The opening film of last year's Tokyo International Film Festival, the reviews for Midnight Eagle has so far been less than stellar, and I was curious to find out why. I mean, a disaster-like movie with elements that threaten in epic proportions couldn't be all that bad, what with a nuclear bomb atop a snowy mountain, with the risk of a nuclear fallout causing death and environmental damage through all of East Asia, and a race against time to prevent it from happening, relying on the heavy shoulders of a few, seem like a stroll in the park right?
The Japanese are in familiar territory, given the experience learnt from the old days when Gozilla stomped Tokyo, right up to the recent Sinking of Japan remake, you'd come to think by now they can fuse the best practices from such movies, and put together something with enough thrills and spills to excite the action seeking audience. Wrong. In fact, nothing much really happens here, and I have to admit that Izuru Narushima is no Michael Bay, who can really pump the adrenaline in folks with just a clock on countdown. Here, although there's a need to wrap things up in 48 hours, everything proceeds with a severe lack of urgency.
Which really puts the damper for it to be a "race against time" thriller. In trying to tell a story in as large a scale as possible, it incorporated three fronts before converging them all in the finale (Transformers, anyone?), but does so in a very slow manner. You have the political front, led by Prime Minister Watarase (Tatsuya Fuji) who on one hand declines to reveal the incident to the public lest a panic occurs and he loses his job, and on the other pandering to the US request of maintaining confidentiality, because they had actually flown nuclear bomb carrying stealth bombers over the skies of Japan. Yes the USofA again conveniently becomes the blame victim just had how it was in Korea's The Host, which one wonders whether their allies are becoming tired of their military antics.
Then there's the "action" front with war photo-journalist Yuji Nishizaki (Takao Osawa), who on his frequent journeys to the Northern Alps, photographs the incident, and on the cajoling of his friend Shinichiro Ochiai (Hiroshi Tamaki), they decide to scale the mountain to investigate up close, only to have "agents" (North Korean spies actually, in lieu of the more politically correct subtitles) also on the same mission, but to finish off what was started.
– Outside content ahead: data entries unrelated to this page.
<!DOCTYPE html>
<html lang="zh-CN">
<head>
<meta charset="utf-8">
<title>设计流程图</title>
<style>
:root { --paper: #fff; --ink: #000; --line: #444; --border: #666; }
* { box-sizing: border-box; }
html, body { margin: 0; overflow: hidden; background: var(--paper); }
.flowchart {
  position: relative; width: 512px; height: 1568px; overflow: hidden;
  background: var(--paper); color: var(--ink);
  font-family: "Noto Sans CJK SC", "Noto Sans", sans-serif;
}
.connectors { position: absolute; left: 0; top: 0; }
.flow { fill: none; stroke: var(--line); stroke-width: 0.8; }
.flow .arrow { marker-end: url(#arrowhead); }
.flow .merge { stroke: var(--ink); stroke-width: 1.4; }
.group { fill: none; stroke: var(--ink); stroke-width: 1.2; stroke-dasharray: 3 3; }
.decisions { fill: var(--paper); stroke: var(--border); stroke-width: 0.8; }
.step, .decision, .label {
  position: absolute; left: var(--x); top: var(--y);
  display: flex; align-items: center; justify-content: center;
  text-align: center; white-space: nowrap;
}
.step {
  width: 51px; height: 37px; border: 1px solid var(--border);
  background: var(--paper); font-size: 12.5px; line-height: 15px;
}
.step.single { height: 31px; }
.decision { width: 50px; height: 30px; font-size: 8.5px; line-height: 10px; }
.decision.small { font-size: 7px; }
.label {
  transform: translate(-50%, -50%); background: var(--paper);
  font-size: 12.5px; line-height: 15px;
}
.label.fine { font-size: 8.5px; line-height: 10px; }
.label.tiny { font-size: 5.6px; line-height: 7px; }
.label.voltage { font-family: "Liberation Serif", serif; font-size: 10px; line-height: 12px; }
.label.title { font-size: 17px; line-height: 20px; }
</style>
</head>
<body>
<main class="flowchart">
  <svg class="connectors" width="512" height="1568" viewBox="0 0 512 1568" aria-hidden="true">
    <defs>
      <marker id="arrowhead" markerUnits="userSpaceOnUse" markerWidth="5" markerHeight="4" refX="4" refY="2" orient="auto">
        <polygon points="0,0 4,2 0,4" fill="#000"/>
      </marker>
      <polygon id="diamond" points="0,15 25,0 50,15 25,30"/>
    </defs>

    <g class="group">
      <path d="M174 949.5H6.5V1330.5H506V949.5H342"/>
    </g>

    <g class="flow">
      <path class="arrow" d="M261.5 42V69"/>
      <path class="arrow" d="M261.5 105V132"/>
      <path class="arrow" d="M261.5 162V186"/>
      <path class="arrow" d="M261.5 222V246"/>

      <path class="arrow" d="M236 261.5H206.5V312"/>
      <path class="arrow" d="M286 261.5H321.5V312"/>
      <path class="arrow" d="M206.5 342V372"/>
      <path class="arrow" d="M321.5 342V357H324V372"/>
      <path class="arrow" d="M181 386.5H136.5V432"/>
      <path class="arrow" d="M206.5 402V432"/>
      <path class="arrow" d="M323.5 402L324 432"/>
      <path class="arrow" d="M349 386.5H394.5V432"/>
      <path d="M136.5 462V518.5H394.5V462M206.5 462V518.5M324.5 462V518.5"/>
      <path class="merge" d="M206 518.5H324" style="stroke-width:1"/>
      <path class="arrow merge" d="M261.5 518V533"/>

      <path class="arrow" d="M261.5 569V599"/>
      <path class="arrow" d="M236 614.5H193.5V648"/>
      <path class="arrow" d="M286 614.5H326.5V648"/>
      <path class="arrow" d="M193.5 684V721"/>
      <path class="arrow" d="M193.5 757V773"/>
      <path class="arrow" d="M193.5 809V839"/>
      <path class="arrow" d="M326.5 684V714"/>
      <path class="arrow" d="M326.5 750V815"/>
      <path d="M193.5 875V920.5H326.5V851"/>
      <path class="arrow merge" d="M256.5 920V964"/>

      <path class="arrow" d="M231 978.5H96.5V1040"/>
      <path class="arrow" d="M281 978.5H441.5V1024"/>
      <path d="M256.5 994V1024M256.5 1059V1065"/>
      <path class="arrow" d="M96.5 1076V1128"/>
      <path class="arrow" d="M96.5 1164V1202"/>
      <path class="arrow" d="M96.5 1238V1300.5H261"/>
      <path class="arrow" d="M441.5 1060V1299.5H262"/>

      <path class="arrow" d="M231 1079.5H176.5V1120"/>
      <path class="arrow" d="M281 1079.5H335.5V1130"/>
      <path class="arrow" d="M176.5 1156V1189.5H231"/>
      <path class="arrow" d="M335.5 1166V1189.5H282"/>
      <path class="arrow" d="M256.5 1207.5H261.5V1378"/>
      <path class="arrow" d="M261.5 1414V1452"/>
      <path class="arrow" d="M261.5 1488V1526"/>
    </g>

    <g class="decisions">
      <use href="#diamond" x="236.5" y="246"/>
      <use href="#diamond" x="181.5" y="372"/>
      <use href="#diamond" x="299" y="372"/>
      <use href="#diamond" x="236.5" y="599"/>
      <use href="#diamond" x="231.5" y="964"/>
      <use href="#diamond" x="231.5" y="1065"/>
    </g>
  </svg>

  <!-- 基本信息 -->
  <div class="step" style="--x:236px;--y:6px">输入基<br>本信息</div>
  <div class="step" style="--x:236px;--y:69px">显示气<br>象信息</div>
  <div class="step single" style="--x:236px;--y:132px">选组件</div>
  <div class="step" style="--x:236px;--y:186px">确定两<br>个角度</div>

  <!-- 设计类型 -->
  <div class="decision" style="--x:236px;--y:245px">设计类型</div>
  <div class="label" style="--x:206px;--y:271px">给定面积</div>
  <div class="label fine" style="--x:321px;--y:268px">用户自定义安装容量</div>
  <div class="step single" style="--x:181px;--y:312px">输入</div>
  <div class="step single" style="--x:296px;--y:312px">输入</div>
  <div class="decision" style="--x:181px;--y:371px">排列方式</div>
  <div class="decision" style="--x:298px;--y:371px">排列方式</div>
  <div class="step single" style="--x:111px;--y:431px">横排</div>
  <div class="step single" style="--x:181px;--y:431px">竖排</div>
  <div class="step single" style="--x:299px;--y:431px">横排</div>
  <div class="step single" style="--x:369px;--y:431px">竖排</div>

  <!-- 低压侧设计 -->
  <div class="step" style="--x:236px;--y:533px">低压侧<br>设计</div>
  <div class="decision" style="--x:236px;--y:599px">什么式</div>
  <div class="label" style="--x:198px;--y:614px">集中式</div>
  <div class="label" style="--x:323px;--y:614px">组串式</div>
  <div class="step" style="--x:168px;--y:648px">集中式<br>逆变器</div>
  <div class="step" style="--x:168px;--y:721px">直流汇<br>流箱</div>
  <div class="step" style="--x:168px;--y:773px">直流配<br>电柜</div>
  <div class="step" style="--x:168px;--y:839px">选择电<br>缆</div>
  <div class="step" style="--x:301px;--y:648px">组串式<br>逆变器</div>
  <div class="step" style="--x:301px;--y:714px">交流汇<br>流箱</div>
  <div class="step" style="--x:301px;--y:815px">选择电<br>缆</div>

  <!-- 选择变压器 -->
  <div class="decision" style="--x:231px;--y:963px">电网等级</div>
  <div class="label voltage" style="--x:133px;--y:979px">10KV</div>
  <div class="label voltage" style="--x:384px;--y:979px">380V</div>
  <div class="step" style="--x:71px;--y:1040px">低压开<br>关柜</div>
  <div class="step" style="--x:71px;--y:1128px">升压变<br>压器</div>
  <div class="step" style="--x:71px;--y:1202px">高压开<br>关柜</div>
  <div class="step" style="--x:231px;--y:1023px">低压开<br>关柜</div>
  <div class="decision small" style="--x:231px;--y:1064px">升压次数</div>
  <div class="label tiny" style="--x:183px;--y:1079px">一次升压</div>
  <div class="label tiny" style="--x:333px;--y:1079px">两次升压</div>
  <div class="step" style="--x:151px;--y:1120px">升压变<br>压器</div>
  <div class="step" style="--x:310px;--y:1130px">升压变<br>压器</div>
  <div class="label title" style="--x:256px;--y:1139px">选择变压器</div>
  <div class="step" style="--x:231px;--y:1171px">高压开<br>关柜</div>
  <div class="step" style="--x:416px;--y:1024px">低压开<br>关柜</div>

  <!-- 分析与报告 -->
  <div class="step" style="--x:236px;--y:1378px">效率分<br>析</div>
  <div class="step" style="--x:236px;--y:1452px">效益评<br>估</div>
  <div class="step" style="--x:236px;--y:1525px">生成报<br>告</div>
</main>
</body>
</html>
The duo need firepower to handle the adversary, and that comes from the Defense Forces' Major Akihiro Saeki (A-Saku Yoshida). Lastly, Nishizaki's sister in law, whom he isn't on good terms with, given the sexual tension between them (or so I read their body language), handling some events on the domestic front with some injured North Korean and his girlfriend, who holds the key to end the danger.
In some ways, it resembles Robert Redford's Lions for Lambs, which also has a battlefront created on the high mountains, while pencil pushing decision makers survey the action from the comfort of their warm, sparse bunker operations room. Since it's a drama more so than an action movie, a lot of extras are just sitting in the background, trying not to sleep while the actors emote, and looking prim and proper in their starched uniforms decorated with countless of medals. The Japanese seem to be unable to get rid of showing off technical superiority with long distance communications over huge television monitors that give unprecedented clarity in both video and audio, of course with plenty of loopholes abound too.
While there's a lack of urgency, the enemies are faceless too, with inanimate objects like "the bomb" and plenty of snow-camouflaged, masked soldiers armed with automatic machine guns and RPGs, so they don't really present themselves as menacing or life-threatening, just as another generic goon that gets dispatched easily. Midnight Eagle could have been a taut action thriller, but what we got was plenty of unnecessary drama that bloated the plot.